Ethical conduct reflects what we feel we should or must do, given available standards. Norms and rules (norms are rules) set standards and prescribe conduct meeting those standards: ethics necessarily refers to rules in relation to the reasons that we give for our conduct. While philosophers looks for universal standards, everyday ethics refers to the mostly local and informal rules at hand. By setting standards for honourable, good and right conduct, these rules pull in different directions. First and foremost are rules that assign statuses, confer standing and call for honourable conduct. Everyday ethics characterize small worlds where face-to-face contact and performative speech dominate social relations. Despite appearances, the world of international relations is a small place.
The relatively few agents of states whose world it is share daily lives and personal histories. The status of the state as an exalted fiction accentuates the importance of honour for its agents. The modern world consists of many small worlds whose complex relations depend on the formalization of rules. State agents superintend this process, which eventuates in general, highly formal rules. Widely accepted, these general principles are nevertheless irreconcilable as universal standards. Instead they reflect the divergent tendencies inherent in everyday ethics.
THE EVENTS OF DISCOURSE AND THE ETHICS OF GLOBAL HOSPITALITY Michael J. Shapiro.
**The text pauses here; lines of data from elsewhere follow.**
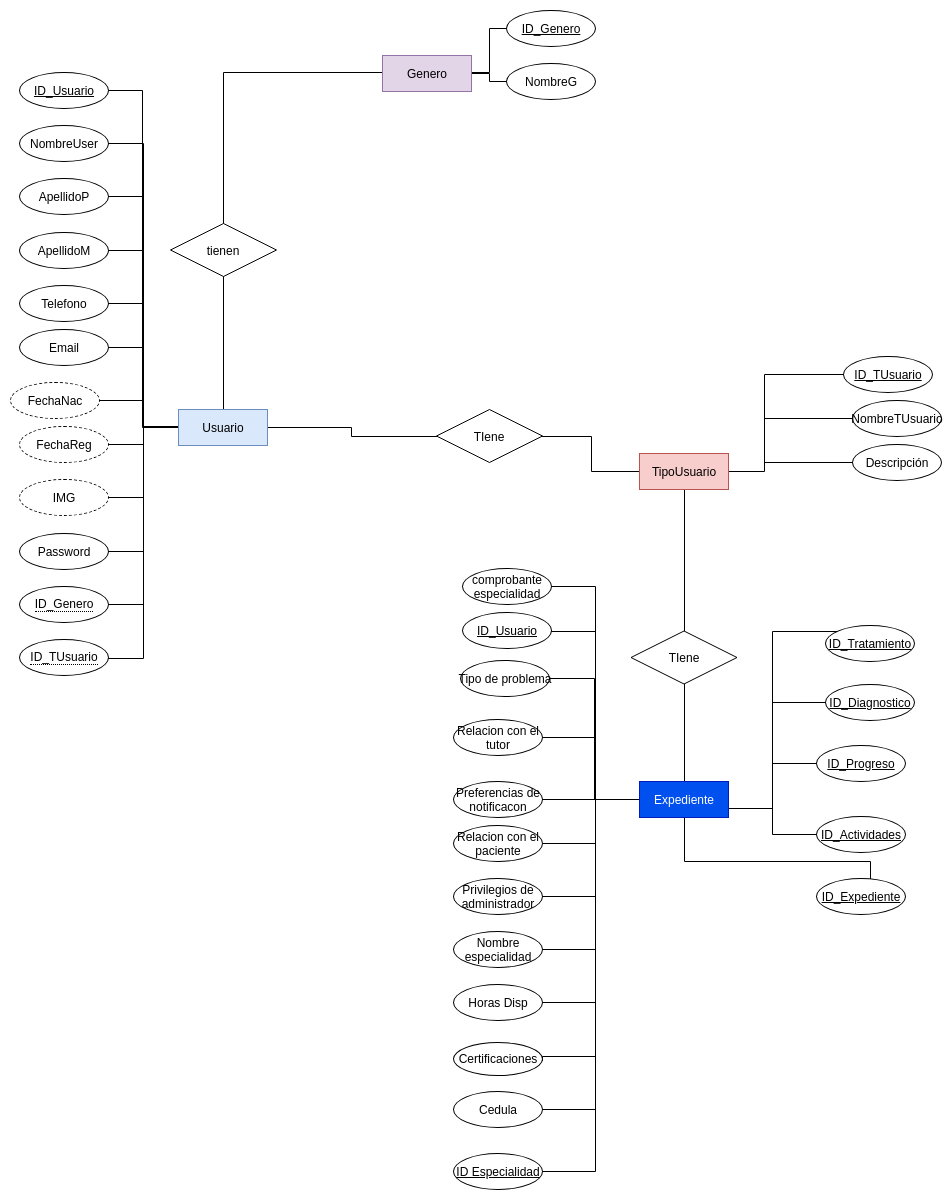
<!DOCTYPE html>
<html lang="es">
<head>
<meta charset="utf-8">
<title>Diagrama entidad-relación</title>
<style>
:root {
  --ink: #000;
  --paper: #fff;
  --genero-fill: #e1d5e7;
  --genero-line: #9673a6;
  --usuario-fill: #dae8fc;
  --usuario-line: #6c8ebf;
  --tipo-fill: #f8cecc;
  --tipo-line: #b85450;
  --expediente-fill: #0050ef;
  --expediente-line: #001dbc;
}
* { box-sizing: border-box; }
html, body { margin: 0; background: var(--paper); }
.diagram {
  position: relative;
  width: 952px;
  height: 1200px;
  overflow: hidden;
  background: var(--paper);
  color: var(--ink);
  font: 12px/14px "Liberation Sans", Arial, sans-serif;
}
.connectors { position: absolute; inset: 0; display: block; }
.connectors path, .connectors polygon { fill: none; stroke: var(--ink); stroke-width: 1; }
.connectors polygon { fill: var(--paper); }
.node {
  position: absolute;
  left: var(--x);
  top: var(--y);
  width: 90px;
  height: 37px;
  margin: -18px 0 0 -45px;
  display: flex;
  align-items: center;
  justify-content: center;
  text-align: center;
  white-space: nowrap;
}
.attribute { border: 1px solid var(--ink); border-radius: 50%; background: var(--paper); }
.derived { border-style: dashed; }
.key { text-decoration: underline; }
.foreign span { border-bottom: 1px dotted var(--ink); line-height: 13px; }
.entity { border: 1px solid; }
.entity span { color: var(--ink); }
.genero { background: var(--genero-fill); border-color: var(--genero-line); }
.usuario { background: var(--usuario-fill); border-color: var(--usuario-line); }
.tipo-usuario { background: var(--tipo-fill); border-color: var(--tipo-line); }
.expediente { background: var(--expediente-fill); border-color: var(--expediente-line); }
.expediente span { color: var(--paper); }
</style>
</head>
<body>
<main class="diagram">

  <svg class="connectors" width="952" height="1200" viewBox="0 0 952 1200" aria-hidden="true">
    <g class="genero-links">
      <path d="M471 72.5H489.5V28.5H507M471 73.5H489.5V81.5H507"/>
      <path d="M383 72.5H223.5V224M223.5 276V410"/>
    </g>
    <g class="usuario-links">
      <path d="M108 90.5H142.5V427.5H180"/>
      <path d="M108 143.5H143.5V426.5H179.5V418"/>
      <path d="M108 196.5H143.5M108 250.5H143.5M108 303.5H143.5M108 347.5H143.5M99 400.5H143.5"/>
      <path d="M108 444.5H143.5M108 497.5H143.5M108 551.5H143.5M108 604.5H143.5M108 658.5H143.5V426"/>
      <path d="M268 427.5H351.5V436.5H437M542 436.5H591.5V471.5H640"/>
    </g>
    <g class="tipo-usuario-links">
      <path d="M728 471.5H764.5V374.5H844M764.5 418.5H853M764.5 462.5H853"/>
      <path d="M684.5 489V631M684.5 684V782"/>
    </g>
    <g class="expediente-links">
      <path d="M551 586.5H595.5V1171.5H542M551 631.5H595.5M549 678.5H594.5V799"/>
      <path d="M542 737.5H595M542 799.5H640M542 843.5H595M542 896.5H595M542 949.5H595"/>
      <path d="M542 1002.5H595M542.5 1061V1056.5H595M542 1109.5H595"/>
      <path d="M728 808.5H772.5V631.5H839M772.5 702.5H826M772.5 763.5H817M772.5 808V834.5H817"/>
      <path d="M684.5 817V861.5H870.5V880"/>
    </g>
    <g class="relationships">
      <polygon points="223.5,223.5 276.5,250 223.5,276.5 170.5,250"/>
      <polygon points="489.5,409.5 542.5,436 489.5,462.5 436.5,436"/>
      <polygon points="684,631 737,657.5 684,684 631,657.5"/>
    </g>
  </svg>

  <section aria-label="Relaciones">
    <div class="node" style="--x:223px;--y:250px"><span>tienen</span></div>
    <div class="node" style="--x:489px;--y:436px"><span>TIene</span></div>
    <div class="node" style="--x:684px;--y:657px"><span>TIene</span></div>
  </section>

  <section aria-label="Genero">
    <div class="node entity genero" style="--x:427px;--y:73px"><span>Genero</span></div>
    <div class="node attribute key" style="--x:551px;--y:28px"><span>ID_Genero</span></div>
    <div class="node attribute" style="--x:551px;--y:81px"><span>NombreG</span></div>
  </section>

  <section aria-label="Usuario">
    <div class="node entity usuario" style="--x:223px;--y:427px"><span>Usuario</span></div>
    <div class="node attribute key" style="--x:64px;--y:90px"><span>ID_Usuario</span></div>
    <div class="node attribute" style="--x:64px;--y:143px"><span>NombreUser</span></div>
    <div class="node attribute" style="--x:64px;--y:196px"><span>ApellidoP</span></div>
    <div class="node attribute" style="--x:64px;--y:250px"><span>ApellidoM</span></div>
    <div class="node attribute" style="--x:64px;--y:303px"><span>Telefono</span></div>
    <div class="node attribute" style="--x:64px;--y:347px"><span>Email</span></div>
    <div class="node attribute derived" style="--x:55px;--y:400px"><span>FechaNac</span></div>
    <div class="node attribute derived" style="--x:64px;--y:444px"><span>FechaReg</span></div>
    <div class="node attribute derived" style="--x:64px;--y:497px"><span>IMG</span></div>
    <div class="node attribute" style="--x:64px;--y:551px"><span>Password</span></div>
    <div class="node attribute foreign" style="--x:64px;--y:604px"><span>ID_Genero</span></div>
    <div class="node attribute foreign" style="--x:64px;--y:657px"><span>ID_TUsuario</span></div>
  </section>

  <section aria-label="TipoUsuario">
    <div class="node entity tipo-usuario" style="--x:684px;--y:471px"><span>TipoUsuario</span></div>
    <div class="node attribute key" style="--x:888px;--y:374px"><span>ID_TUsuario</span></div>
    <div class="node attribute" style="--x:897px;--y:418px"><span>NombreTUsuario</span></div>
    <div class="node attribute" style="--x:897px;--y:462px"><span>Descripción</span></div>
  </section>

  <section aria-label="Expediente">
    <div class="node entity expediente" style="--x:684px;--y:799px"><span>Expediente</span></div>
    <div class="node attribute" style="--x:507px;--y:586px"><span>comprobante<br>especialidad</span></div>
    <div class="node attribute key" style="--x:507px;--y:630px"><span>ID_Usuario</span></div>
    <div class="node attribute" style="--x:505px;--y:678px"><span>Tipo de problema</span></div>
    <div class="node attribute" style="--x:498px;--y:737px"><span>Relacion con el<br>tutor</span></div>
    <div class="node attribute" style="--x:498px;--y:799px"><span>Preferencias de<br>notificacon</span></div>
    <div class="node attribute" style="--x:498px;--y:843px"><span>Relacion con el<br>paciente</span></div>
    <div class="node attribute" style="--x:498px;--y:896px"><span>Privilegios de<br>administrador</span></div>
    <div class="node attribute" style="--x:498px;--y:949px"><span>Nombre<br>especialidad</span></div>
    <div class="node attribute" style="--x:498px;--y:1002px"><span>Horas Disp</span></div>
    <div class="node attribute" style="--x:498px;--y:1059px;height:34px;margin-top:-17px"><span>Certificaciones</span></div>
    <div class="node attribute" style="--x:498px;--y:1109px"><span>Cedula</span></div>
    <div class="node attribute key" style="--x:498px;--y:1171px"><span>ID Especialidad</span></div>
    <div class="node attribute key" style="--x:870px;--y:643px"><span>ID_Tratamiento</span></div>
    <div class="node attribute key" style="--x:870px;--y:702px"><span>ID_Diagnostico</span></div>
    <div class="node attribute key" style="--x:861px;--y:763px"><span>ID_Progreso</span></div>
    <div class="node attribute key" style="--x:861px;--y:834px"><span>ID_Actividades</span></div>
    <div class="node attribute key" style="--x:861px;--y:896px"><span>ID_Expediente</span></div>
  </section>

</main>
</body>
</html>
This article begins with a critical commentary on the philosophical legacy in which discourse is treated as a mode of representation and communication. It is noted that this approach to discourse fails to heed the relationship between the languages of philosophy and systems of ethical exclusion. Turning then to systems of thought that treat discourse as an event rather than a neutral tool for discovering a universally shared world, the article explores their implications for an ethics of global hospitality. Ultimately, the argument presented is that an ethic of hospitality requires hospitality to one's collective self, based on a recognition that every society, every so-called nation-state, contains disjoint presences, forms of life, biographical trajectories, kinds of persons, that the languages of national or civilisational solidarity will exclude. The response to such difference cannot easily take the form of rational-legal exception; it must be based on a project of re-enactment, a recovery of forms of difference that the consolidating conceptual performances of nationalists and civilisationists (among others) efface.